● TASK PROMPT
State only the number of lines below where the word "height" is found.

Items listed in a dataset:

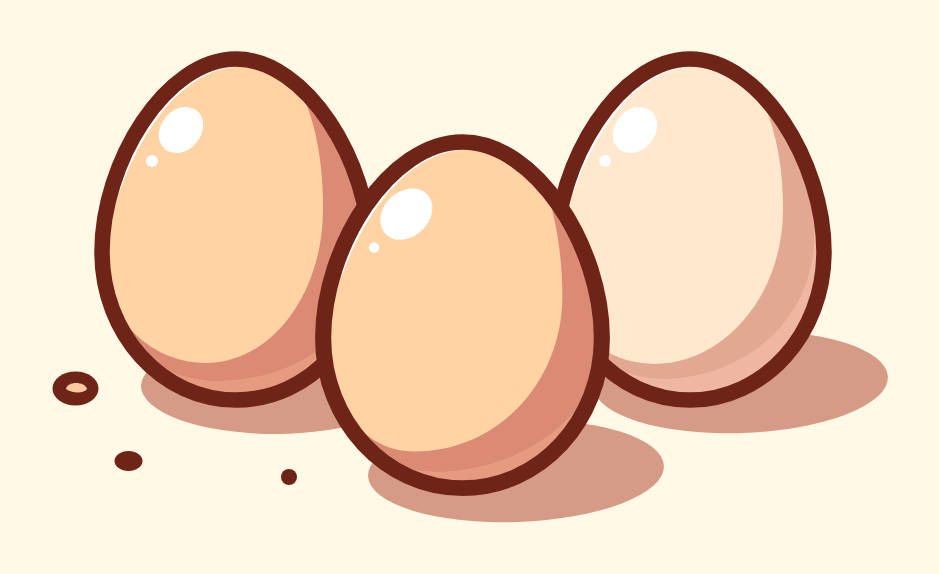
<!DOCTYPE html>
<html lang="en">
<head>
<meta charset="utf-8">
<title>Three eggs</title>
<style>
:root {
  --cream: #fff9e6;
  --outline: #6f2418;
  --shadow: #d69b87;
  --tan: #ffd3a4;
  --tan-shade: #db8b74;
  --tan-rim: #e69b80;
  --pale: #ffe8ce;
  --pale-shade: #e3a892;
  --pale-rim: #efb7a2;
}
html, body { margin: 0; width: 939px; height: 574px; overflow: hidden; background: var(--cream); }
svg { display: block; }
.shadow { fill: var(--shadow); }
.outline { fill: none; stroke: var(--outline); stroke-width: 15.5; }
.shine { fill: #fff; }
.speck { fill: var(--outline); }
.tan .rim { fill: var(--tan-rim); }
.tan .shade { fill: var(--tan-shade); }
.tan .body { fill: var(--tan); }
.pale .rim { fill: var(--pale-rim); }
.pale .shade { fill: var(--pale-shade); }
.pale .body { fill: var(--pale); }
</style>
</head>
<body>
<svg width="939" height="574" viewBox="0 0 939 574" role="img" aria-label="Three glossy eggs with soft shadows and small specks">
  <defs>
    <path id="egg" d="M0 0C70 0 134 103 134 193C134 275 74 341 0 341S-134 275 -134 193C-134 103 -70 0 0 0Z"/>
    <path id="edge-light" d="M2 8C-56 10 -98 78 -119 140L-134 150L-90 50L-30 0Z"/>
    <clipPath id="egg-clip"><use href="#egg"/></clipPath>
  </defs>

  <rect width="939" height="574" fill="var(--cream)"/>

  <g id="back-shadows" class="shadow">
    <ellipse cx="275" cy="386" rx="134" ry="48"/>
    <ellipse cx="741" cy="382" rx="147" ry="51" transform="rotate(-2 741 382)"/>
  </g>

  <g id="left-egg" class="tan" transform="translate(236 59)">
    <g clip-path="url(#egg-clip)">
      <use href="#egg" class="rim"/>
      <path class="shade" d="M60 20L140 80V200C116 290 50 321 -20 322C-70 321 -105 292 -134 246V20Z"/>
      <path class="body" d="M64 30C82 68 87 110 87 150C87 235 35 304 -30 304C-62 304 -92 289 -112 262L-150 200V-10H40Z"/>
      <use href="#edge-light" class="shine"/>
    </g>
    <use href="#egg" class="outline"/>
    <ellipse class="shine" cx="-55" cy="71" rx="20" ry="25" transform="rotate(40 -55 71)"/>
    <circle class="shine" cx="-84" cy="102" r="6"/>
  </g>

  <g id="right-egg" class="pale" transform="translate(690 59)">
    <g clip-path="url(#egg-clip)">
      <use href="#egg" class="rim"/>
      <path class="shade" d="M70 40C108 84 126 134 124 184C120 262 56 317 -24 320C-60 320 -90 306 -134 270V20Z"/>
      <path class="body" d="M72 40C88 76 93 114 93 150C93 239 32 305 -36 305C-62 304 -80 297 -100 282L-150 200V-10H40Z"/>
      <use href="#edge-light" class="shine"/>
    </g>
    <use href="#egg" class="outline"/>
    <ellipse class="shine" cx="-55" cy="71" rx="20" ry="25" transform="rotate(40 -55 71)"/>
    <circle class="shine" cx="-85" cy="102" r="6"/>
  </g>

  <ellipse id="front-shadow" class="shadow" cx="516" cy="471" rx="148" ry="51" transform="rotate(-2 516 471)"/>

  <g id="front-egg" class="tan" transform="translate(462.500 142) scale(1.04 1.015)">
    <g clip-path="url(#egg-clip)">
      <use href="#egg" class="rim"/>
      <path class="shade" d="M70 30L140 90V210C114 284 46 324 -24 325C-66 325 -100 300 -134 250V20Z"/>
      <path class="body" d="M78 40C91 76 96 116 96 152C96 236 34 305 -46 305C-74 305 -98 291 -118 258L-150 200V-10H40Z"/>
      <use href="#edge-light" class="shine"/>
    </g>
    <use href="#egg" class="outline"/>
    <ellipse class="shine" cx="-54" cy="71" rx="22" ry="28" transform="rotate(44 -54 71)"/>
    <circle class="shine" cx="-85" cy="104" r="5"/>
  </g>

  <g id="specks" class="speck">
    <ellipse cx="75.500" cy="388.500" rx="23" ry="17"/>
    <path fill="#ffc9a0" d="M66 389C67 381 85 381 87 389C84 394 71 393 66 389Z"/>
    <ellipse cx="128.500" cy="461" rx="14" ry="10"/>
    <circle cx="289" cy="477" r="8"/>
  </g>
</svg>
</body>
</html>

● ANSWER FOR THE TASK
3